As days turned to weeks, the effect spiraled far beyond Change and UnitedHealth and resulted in huge disruptions of cash flow throughout the health care industry. Clinics that rely on payments from insurers weren't getting the money, leading them to reduce or suspend paychecks to doctors or therapists. Pharmacies stopped filling prescriptions or asked for out-of-pocket payments because they couldn't be reimbursed by insurers.

"This is like the Visa network going down," said Ben Jolley, a senior fellow at the American Economic Liberties Project, an antitrust activist group in Washington. "The difference here is there is no alternative method for a lot of these practitioners. There's no MasterCard to switch to, or it's not as easy as just swiping the MasterCard instead of the Visa."

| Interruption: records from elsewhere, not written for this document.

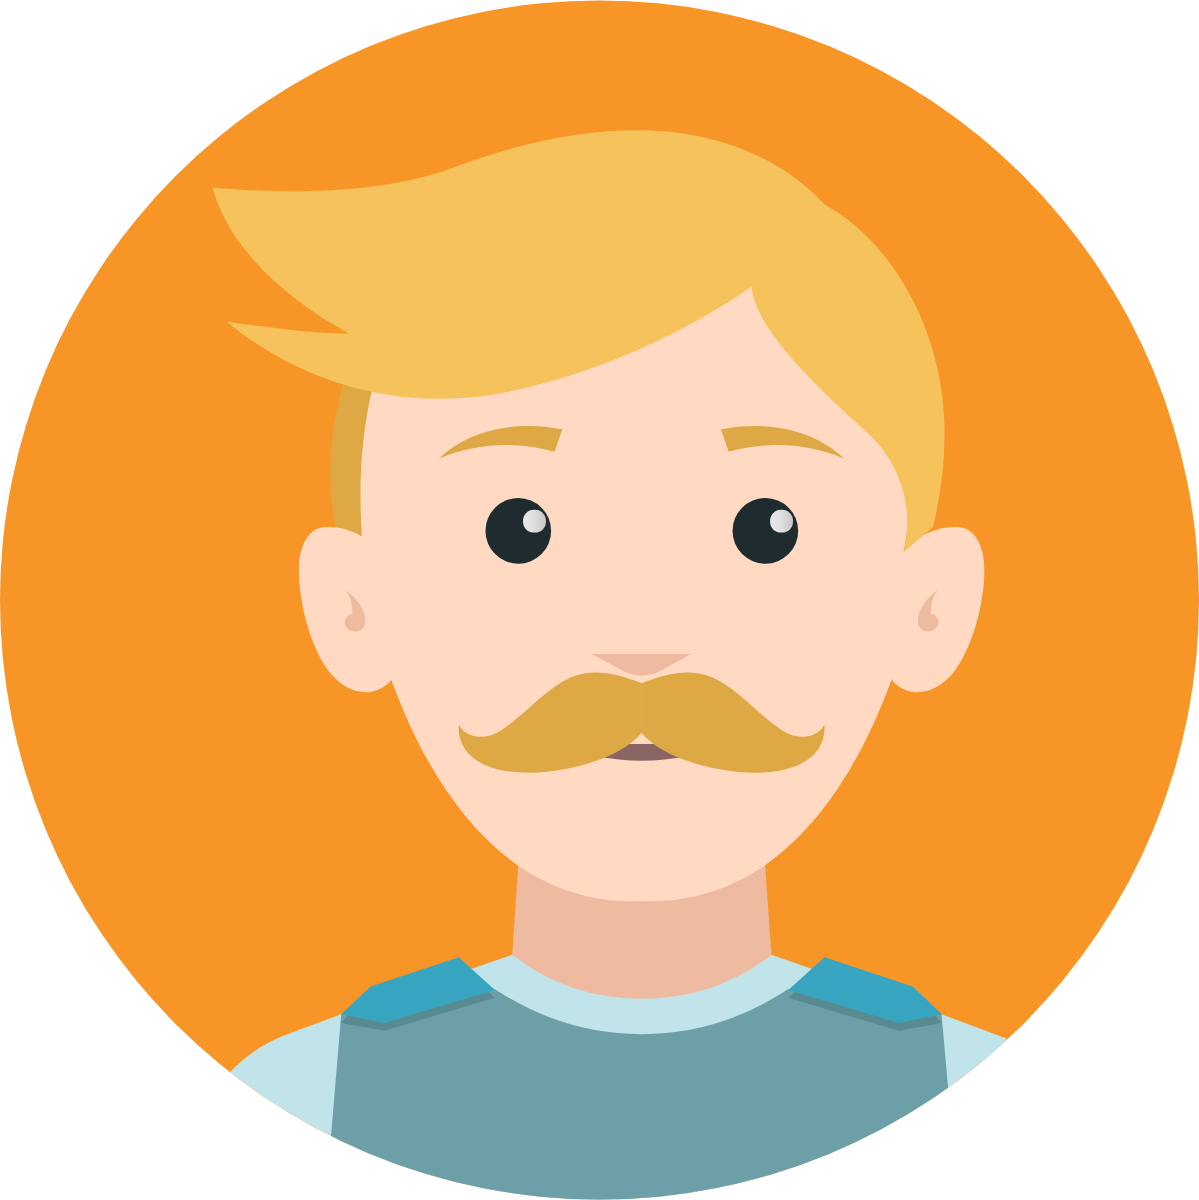
<!DOCTYPE html>
<html lang="en">
<head>
<meta charset="utf-8">
<title>Round avatar: man with a moustache</title>
<style>
:root {
  --page: #ffffff;
  --badge: #f89527;
  --hair: #f6c25c;
  --hair-dark: #dea944;
  --skin: #ffd9c2;
  --skin-shade: #eebaa0;
  --eye: #1e2c30;
  --mouth: #896664;
  --shirt: #c0e4e9;
  --vest: #6c9fa8;
  --strap: #37a5c0;
  --strap-shadow: #598a90;
}
* { margin: 0; padding: 0; box-sizing: border-box; }
html, body { width: 1199px; height: 1200px; overflow: hidden; background: var(--page); }
.avatar { display: block; width: 1199px; height: 1200px; }
.badge { fill: var(--badge); }
.hair { fill: var(--hair); }
.hair-dark { fill: var(--hair-dark); }
.skin { fill: var(--skin); }
.skin-shade { fill: var(--skin-shade); }
.pupil { fill: var(--eye); }
.glint { fill: url(#glint-fade); }
.mouth { fill: var(--mouth); }
.shirt { fill: var(--shirt); }
.vest { fill: var(--vest); }
.strap { fill: var(--strap); }
.strap-shadow { fill: var(--strap-shadow); }
</style>
</head>
<body>
<svg class="avatar" viewBox="0 0 1388 1389" preserveAspectRatio="none" role="img" aria-label="Blond man with a moustache on an orange circle">
  <defs>
    <clipPath id="badge-clip"><circle cx="694" cy="694.5" r="694"/></clipPath>
    <linearGradient id="glint-fade" x1="0" y1="0" x2="1" y2="0">
      <stop offset="0" stop-color="#e9e9e9"/>
      <stop offset="0.5" stop-color="#dedede"/>
      <stop offset="1" stop-color="#c6c6c6"/>
    </linearGradient>
    <g id="ear">
      <path class="skin" d="M453 787C435 808 405 806 383 780C361 753 346 701 346 660C346 630 358 610 378 610C392 609 408 614 419 621L470 700Z"/>
      <path class="skin-shade" d="M400 683C414 693 423 707 423 718C423 727 418 731 411 731C404 731 399 726 399 720C399 715 403 711 408 711C408 700 406 690 400 683Z"/>
    </g>
    <path id="brow" class="hair-dark" d="M508 531C545 496 598 487 651 497L642 523C598 510 549 513 508 531Z"/>
    <g id="eye">
      <circle class="pupil" cx="600" cy="614.500" r="38"/>
      <rect class="glint" x="605.500" y="590" width="26.500" height="26.500" rx="12.500"/>
    </g>
    <g id="shoulder-strap">
      <path class="strap-shadow" d="M395 1184L404 1174L563 1146L573 1155L445 1193Z"/>
      <path class="strap" d="M531 1108L429 1142L395 1174L445 1184L573 1146Z"/>
    </g>
    <path id="half-moustache" class="hair-dark" d="M743 791C702 775 674 773 645 793C620 810 604 830 579 846C561 857 540 855 531 839C529 874 560 895 614 894.500C666 893 722 875 743 848Z"/>
  </defs>

  <circle class="badge" cx="694" cy="694.5" r="694"/>

  <g id="clothes" clip-path="url(#badge-clip)">
    <path class="shirt" d="M266 1241Q293 1213 328 1199L395 1174L593 1105H893L1090 1174L1165 1202V1389H266Z"/>
    <path class="vest" d="M395 1174L573 1145Q652 1197 743 1197Q834 1197 912 1145L1090 1174L1109 1389H377Z"/>
    <use href="#shoulder-strap"/>
    <use href="#shoulder-strap" transform="matrix(-1 0 0 1 1485.5 0)"/>
  </g>

  <path class="skin-shade" d="M601 985L593 1105Q658 1156 743 1156Q828 1156 893 1105L884.500 985Z"/>

  <g id="head">
    <path class="hair-dark" d="M400 435C380 500 378 560 389 612L425 625L440 440Z"/>
    <use href="#ear"/>
    <use href="#ear" transform="matrix(-1 0 0 1 1485.5 0)"/>
    <path class="skin" d="M419 621C415 560 418 505 431 450L600 350L872 300L1030 500L1060 560L1046 639L1066 621L1032 787C995 888 945 960 885 1002C841 1032 793 1045 743 1043C692 1045 644 1032 600 1002C540 960 490 888 453 787Z"/>
    <path class="hair" d="M246 217C370 228 465 218 533 191C708 127 860 137 955 237C1030 278 1093 380 1093.500 500Q1093.500 555 1080 610L1046 639C1058 590 1045 538 1002 499C930 434 874 376 870 332C780 394 670 440 570 457C460 474 350 444 262 372C310 379 365 387 404 386C320 340 263 280 246 217Z"/>
  </g>

  <g id="features">
    <use href="#brow"/>
    <use href="#brow" transform="matrix(-1 0 0 1 1485.5 0)"/>
    <use href="#eye"/>
    <use href="#eye" x="286"/>
    <path class="skin-shade" d="M685 757H800L764 777Q743 787 722 777Z"/>
    <path class="mouth" d="M690 861H796V875Q743 886 690 875Z"/>
    <path class="skin" d="M725 835H761V861H725Z"/>
    <use href="#half-moustache"/>
    <use href="#half-moustache" transform="matrix(-1 0 0 1 1485.5 0)"/>
  </g>
</svg>
</body>
</html>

He added that a government data standard to transact claims "basically requires medical practices to choose one clearinghouse." Since the cyberattack, his organization and others also urged a review of federal health transaction compliance requirements.

UnitedHealth late Wednesday announced Change's pharmacy network was back online. It aims to bring up the claims system in phases starting Monday.

The American Hospital Association last week called Blackcat's takedown of Change's systems the "most significant and consequential incident of its kind against the U.S. health care system in history" and called for a "whole of government" response.

This week, UnitedHealth CEO Andrew Witty went to Washington to meet senior Biden administration officials to discuss its response. On Wednesday, the Department of Health and Human Services said it would investigate the breach and signaled UnitedHealth and Change are in the bull's-eye.

Two weeks earlier, reports surfaced that the Justice Department had initiated an antitrust investigation into UnitedHealth. Critics like Jolley want the government to break apart companies like UnitedHealth and CVS that provide both insurance and health care services.

To close its purchase of Change, UnitedHealth had to withstand one of the more vigorous antitrust challenges mounted during the Biden presidency. The company sold one of Change's businesses to satisfy the government's claim that the purchase was anticompetitive. It won a fight in federal court on the government's criticism that UnitedHealth's Optum subsidiary would gain access from Change to the data of competitors of UnitedHealth's insurance business.

Thirty years ago, UnitedHealth was already in the pantheon of large Minnesota companies and, at around $5 billion in annual revenue, was the same size as General Mills and Best Buy. 3M, Target and Cargill were larger.

Today, UnitedHealth dwarfs them all. Its $371 billion revenue last year made it nearly 20 times bigger than General Mills and 10 times Best Buy. Nationally, only Walmart, Amazon, Berkshire Hathaway and Apple are larger by revenue.

Those four companies have also faced government scrutiny as they grew larger. UnitedHealth, however, is on a different plane. Its work is in health care, which many people regard as a fundamental right and which so many other countries deliver via the public sector with better outcomes and lower costs.

UnitedHealth's business model is like a rubber band that's being stretched wider and wider.